Ghana has received proposals from two bondholder groups on the country’s commercial debt (Eurobonds), Mr Ken Ofori-Atta, Finance Minister, announced on Wednesday, November 15.
This, he said, has increased the country’s confidence in reaching a Memorandum of Understanding (MoU) with external creditors, to get a second tranche of US$600 million from the International Monetary Fund (IMF).
Mr Ofori-Atta said this when he presented the 2024 budget to Parliament on Wednesday, November 15.
He said the Government was reviewing those proposals, with the expectation of converging towards a solution in compliance with the comparability of treatment principle. “It is envisaged that, in the coming weeks, extensive negotiations with both groups will commence and ensure that we achieve the targets set under the IMF/World Bank Debt Sustainability Framework. We are hopeful of a year-end resolution,” he said.
“An agreement in principle on the restructuring parameters is expected to be reached in the coming week. This will be formalised in an MOU between the Government and the Official Creditor Committee (OCC),” he noted.
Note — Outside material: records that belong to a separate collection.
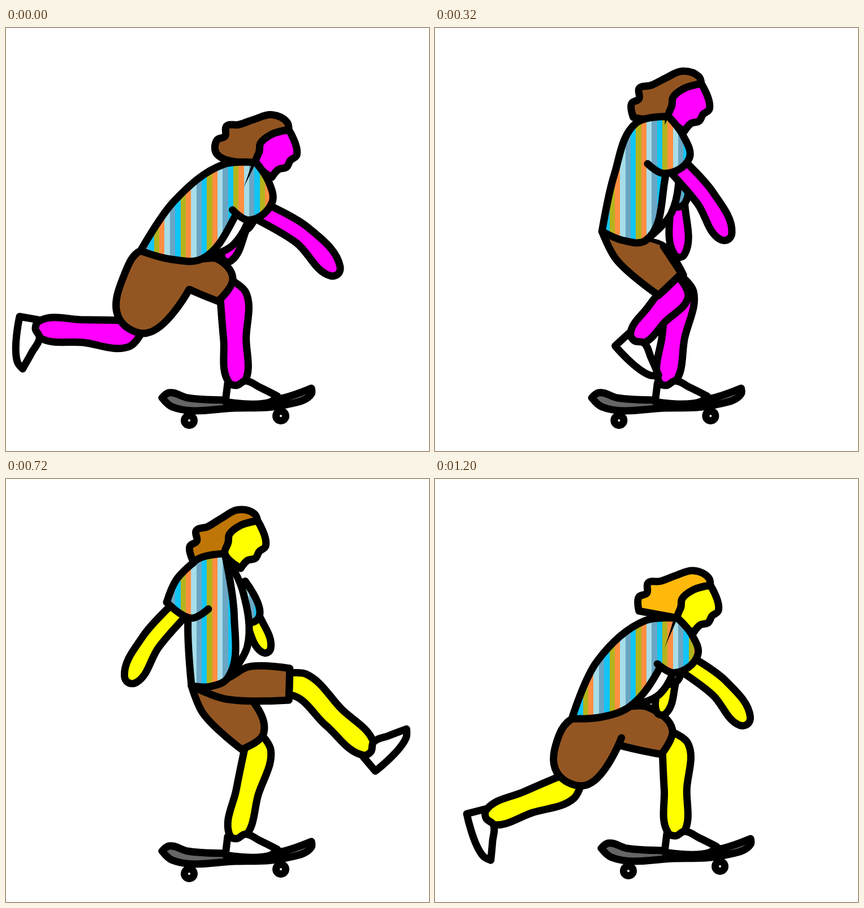
An HTML page with a canvas that plays this animation: 748 px wide and 748 px high, repeating every 1280 ms.

```html
<!DOCTYPE html>
<html lang="en">
<head>
<meta charset="utf-8">
<title>Skater push</title>
<style>
  html, body { margin: 0; width: 100%; height: 100%; overflow: hidden; background: #fff; }
  canvas { display: block; width: 100vmin; height: 100vmin; }
</style>
</head>
<body>
<canvas id="stage" width="748" height="748"></canvas>
<script>
const ctx = document.getElementById('stage').getContext('2d');
const STEP = 80, STEPS = 16;
const HAIR = ['#915420', '#bf7607', '#ff9d00', '#ffb90a'];
const BANDS = ['#a6dde8', '#6aa6c4', '#10c4f5', '#b3b41c', '#ff8e42'];
const BROWN = '#935622', WHITE = '#fff';

// Key poses of the skeleton; everything else follows from these joints
const JOINTS = ['head', 'seat', 'belly', 'cuff', 'hand', 'farHand', 'hem', 'ankle', 'farHem', 'farAnkle'];
const pose = (step, bow, text) => ({ step, bow, at: text.split(' ').map(p => p.split(',').map(Number)) });
const POSES = [
  pose(0, 18, '500,180 238,394 347,408 450,324 582,430 390,408 224,526 58,532 388,463 408,626'),
  pose(3, 8, '485,126 286,378 362,405 458,267 576,380 418,425 374,478 277,530 417,450 408,627'),
  pose(6, 15, '442,50 308,325 393,312 348,206 353,352 460,333 480,402 507,580 429,466 412,624'),
  pose(9, 8, '445,74 328,366 392,352 306,232 220,354 460,302 501,363 641,478 436,464 408,630'),
  pose(11, 15, '450,80 292,354 352,318 300,232 233,360 428,342 445,400 518,563 397,463 404,619'),
  pose(13, 42, '463,172 240,409 318,380 331,334 414,478 378,388 332,518 259,673 405,494 418,627'),
  pose(15, 25, '487,188 242,424 345,402 444,327 548,428 400,412 241,530 96,598 410,465 426,625'),
];

// Shapes that keep their form, relative to forehead, ankle and board centre
const HAIR_BACK = [[-112, 74], [-118, 50], [-106, 40], [-108, 22], [-88, 14], [-64, -2], [-36, -18], [-6, -12]];
const HAIRLINE = [[0, 0], [-30, 8], [-50, 24], [-52, 38], [-58, 58]];
const PROFILE = [[-30, 84], [-18, 70], [-4, 66], [3, 54], [14, 45]];
const SHOE = [[-16, 2], [0, 6], [15, -2], [42, 10], [72, 25], [60, 35], [-20, 35]];
const DECK = [[-130, -36], [-118, -45], [-85, -36], [-20, -32], [76, -34], [134, -53], [134, -43], [90, -24], [0, -18], [-112, -20]];

// Vectors
const add = (a, b, k = 1) => [a[0] + b[0] * k, a[1] + b[1] * k];
const sub = (a, b) => add(a, b, -1);
const mix = (a, b, t) => add(a, sub(b, a), t);
const unit = v => { const l = Math.hypot(...v) || 1; return [v[0] / l, v[1] / l]; };
const side = v => { const [x, y] = unit(v); return [y, -x]; };
const dot = (a, b) => a[0] * b[0] + a[1] * b[1];
const turn = ([x, y], a) => [x * Math.cos(a) - y * Math.sin(a), x * Math.sin(a) + y * Math.cos(a)];
// Point at fraction t from a to b, pushed sideways by d
const off = (a, b, t, d) => add(mix(a, b, t), side(sub(b, a)), d);

// Stripes stay fixed to the stage while the shirt moves over them
const stripes = ctx.createLinearGradient(0, 0, 748, 0);
for (let i = 0; i < 80; i++) {
  stripes.addColorStop(i / 80, BANDS[i % 5]);
  stripes.addColorStop((i + 1) / 80, BANDS[i % 5]);
}

// Smooth outline through the points, with sharp corners where it turns hard
function shape(fill, pts, open = false) {
  const n = pts.length;
  const dirs = pts.map((p, i) => {
    const u = unit(sub(p, pts[(i + n - 1) % n])), v = unit(sub(pts[(i + 1) % n], p));
    const loose = open && (i === 0 || i === n - 1);
    return loose || dot(u, v) < 0.2 ? [0, 0] : unit(add(u, v));
  });
  ctx.beginPath();
  ctx.moveTo(...pts[0]);
  for (let i = 0; i < (open ? n - 1 : n); i++) {
    const j = (i + 1) % n, k = 0.34 * Math.hypot(...sub(pts[j], pts[i]));
    ctx.bezierCurveTo(...add(pts[i], dirs[i], k), ...add(pts[j], dirs[j], -k), ...pts[j]);
  }
  if (!open) ctx.closePath();
  ctx.fillStyle = fill;
  ctx.fill();
  ctx.stroke();
}

// Tapering tube along a chain of joints
function limb(fill, joints, radii) {
  const last = joints.length - 1;
  const dirs = joints.map((_, i) => unit(sub(joints[Math.min(i + 1, last)], joints[Math.max(i - 1, 0)])));
  const edge = s => joints.map((p, i) => add(p, side(dirs[i]), s * radii[i]));
  const tip = add(joints[last], dirs[last], radii[last] * 0.6);
  shape(fill, [...edge(1), tip, ...edge(-1).reverse()]);
}

function wheel(x, y) {
  ctx.beginPath();
  ctx.arc(x, y, 8.5, 0, 7);
  ctx.fillStyle = WHITE;
  ctx.fill();
  ctx.stroke();
}

const shoe = (ankle, angle) => shape(WHITE, SHOE.map(p => add(ankle, turn(p, angle))));

// Joints at a step, eased through the key poses around the loop
function skeleton(step) {
  const n = POSES.length;
  const key = i => {
    const lap = Math.floor(i / n), p = POSES[i - lap * n];
    return { t: p.step + lap * STEPS, v: [p.bow, ...p.at.flat()] };
  };
  let i = 0;
  while (key(i + 1).t <= step) i++;
  const [a, b, c, d] = [i - 1, i, i + 1, i + 2].map(key);
  const span = c.t - b.t, u = (step - b.t) / span;
  const v = b.v.map((p, j) => {
    const q = c.v[j];
    const m = (q - a.v[j]) / (c.t - a.t) * span, o = (d.v[j] - p) / (d.t - b.t) * span;
    return p + u * (m + u * (3 * (q - p) - 2 * m - o + u * (2 * (p - q) + m + o)));
  });
  const s = { bow: v[0] };
  JOINTS.forEach((name, j) => s[name] = v.slice(1 + 2 * j, 3 + 2 * j));
  return s;
}

function draw(step) {
  const s = skeleton(step);
  const skin = step % 2 ? '#ff0' : '#f0f';
  const hip = mix(s.seat, s.belly, 0.5);
  const throat = add(s.head, [-58, 58]);
  const spine = sub(throat, hip);
  const tilt = 0.35 * Math.atan2(spine[0], -spine[1]);
  const nape = add(throat, turn([-55, 18], tilt));
  const collar = mix(nape, throat, 0.5);

  function shin(hem, ankle) {
    const knee = add(hem, unit(sub(hem, hip)), 16);
    limb(skin, [hem, knee, mix(knee, ankle, 0.5), ankle], [20, 23, 20, 14]);
    return Math.atan2(ankle[1] - knee[1], ankle[0] - knee[0]) - Math.PI / 2;
  }
  function shortsLeg(hem, r, open) {
    const n = side(sub(hem, hip)), front = add(hem, n, r), back = add(hem, n, -r);
    shape(BROWN, [off(s.belly, front, 0.35, 14), front, back, off(s.seat, back, 0.35, -14), s.seat, s.belly], open);
  }

  ctx.fillStyle = WHITE;
  ctx.fillRect(0, 0, 748, 748);
  ctx.lineWidth = 13;
  ctx.lineCap = ctx.lineJoin = 'round';

  // Board follows the standing foot
  const board = add(s.farAnkle, [-2, 64]);
  wheel(...add(board, [-82, 4]));
  wheel(...add(board, [80, -4]));
  shape('#666', DECK.map(p => add(board, p)));

  // Legs; the pushing foot is square to its shin and flattens near the ground
  shin(s.farHem, s.farAnkle);
  shoe(s.farAnkle, 0);
  shortsLeg(s.farHem, 24, false);
  const angle = shin(s.hem, s.ankle);
  shoe(s.ankle, angle * Math.max(0, Math.min(1, (690 - s.ankle[1]) / 60)));
  shortsLeg(s.hem, 28, s.hem[0] < s.farHem[0]);

  // Far arm and undershirt
  const farShoulder = off(throat, s.belly, 0.25, 22);
  limb(skin, [farShoulder, mix(farShoulder, s.farHand, 0.5), s.farHand], [14, 13, 9]);
  limb(stripes, [farShoulder, mix(farShoulder, s.farHand, 0.5)], [14, 15]);
  shape(WHITE, [throat, off(throat, s.belly, 0.3, 30), off(throat, s.belly, 0.75, 36), s.belly]);

  // Head; the hair swings back as the body leans
  const onHead = p => add(s.head, p);
  shape(HAIR[step % 4], [...HAIR_BACK.map(p => turn(p, tilt)), ...HAIRLINE].map(onHead));
  shape(skin, [...HAIRLINE, ...PROFILE].map(onHead));

  // Shirt
  shape(stripes, [nape, throat, off(throat, s.belly, 0.5, 14), s.belly,
    off(s.seat, s.belly, 0.5, -8), s.seat, off(nape, s.seat, 0.5, -s.bow)]);

  // Near arm, its sleeve hung from the front or back of the collar
  const reach = sub(s.hand, s.cuff), drop = sub(s.cuff, collar);
  const elbow = off(s.cuff, s.hand, 0.5, reach[0] * 0.1);
  limb(skin, [s.cuff, elbow, s.hand], [16, 17, 12]);
  const facing = dot(drop, side(sub(hip, collar))) > 0 ? 1 : -1;
  const across = side(add(unit(drop), unit(reach)));
  const outer = add(s.cuff, across, 26 * facing), inner = add(s.cuff, across, -26 * facing);
  const crease = add(inner, unit(sub(add(unit(drop), across, 0.6 * facing), [0, 0])), -34);
  const top = facing > 0 ? throat : nape;
  shape(stripes, [crease, inner, outer, off(top, outer, 0.5, 8 * facing), top], true);
}

function tick() {
  draw(Math.floor(performance.now() / STEP) % STEPS);
  requestAnimationFrame(tick);
}
tick();
</script>
</body>
</html>
```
This development is in respect of the country’s defined parameters for a haircut between 20 and 40 per cent, a maximum five per cent interest rate and maturity not to exceed 20 years. The completion of the external debt restructuring, the Minister said would further improve the country’s debt trajectory, enabling Ghana to reach its target of 55 per cent debt to Gross Domestic Product (GDP) by 2028.
“Total public debt has declined from 73.1 per cent of GDP at the end of 2022 to 66.4 per cent of GDP as of September 2023. The completion of external debt restructuring is expected to further improve Ghana’s debt situation,” he said.
A Staff Level Agreement (SLA) by the IMF Mission indicated that Ghana had met all six of the Quantitative Performance Criteria (QPCs), two out of the three Indicative Targets, and six of the seven Structural Benchmarks in September 2023. The targets include a floor on net international reserves, a ceiling on primary balance on a commitment basis, a ceiling on contracting non-concessional loans/guarantees, zero collateralized borrowings, and no accumulation of external debt service arrears.
The two indicative targets met were a floor on social spending and a floor on non-oil public revenue, and zero net accumulation of payables extension, largely due to the ongoing negotiations with Energy Sector Independent Power Producers (IPP) on legacy debt.
The six structural benchmarks met included the preparation and publication of an arrears clearance and prevention strategy, the preparation and publication of a financial sector strengthening strategy, and the preparation and publication of a strategy for the review of earmarked (statutory) funds. The others were, the preparation and publication of a medium-term revenue strategy, a strategy for indexation of Livelihood Empowerment Against Poverty (LEAP) benefits and BoG approval of capital-building buffer plans for banks.
The unmet structural benchmark was SB on the preparation and publication of an updated Energy Sector Recovery Plan, expected to have been completed at the end of June 2023.
Ghana requested a debt treatment under the G20 Common Framework for Debt Service Suspension Initiative (CF-DSSI) on December 13, 2022. Bilateral creditors established the Official Creditor Committee (OCC) on May 12, 2023, under the auspices of the Paris Club to restructure the bilateral debt.
“Action is needed from the creditors’ side; Ghana has done its fair share, and it’s for creditors to take the next steps, and we’re not going to ask the Government to do more adjustment because creditors haven’t asked either,” says Mr Abebe Aemro Selassie, Director, African Department, IMF.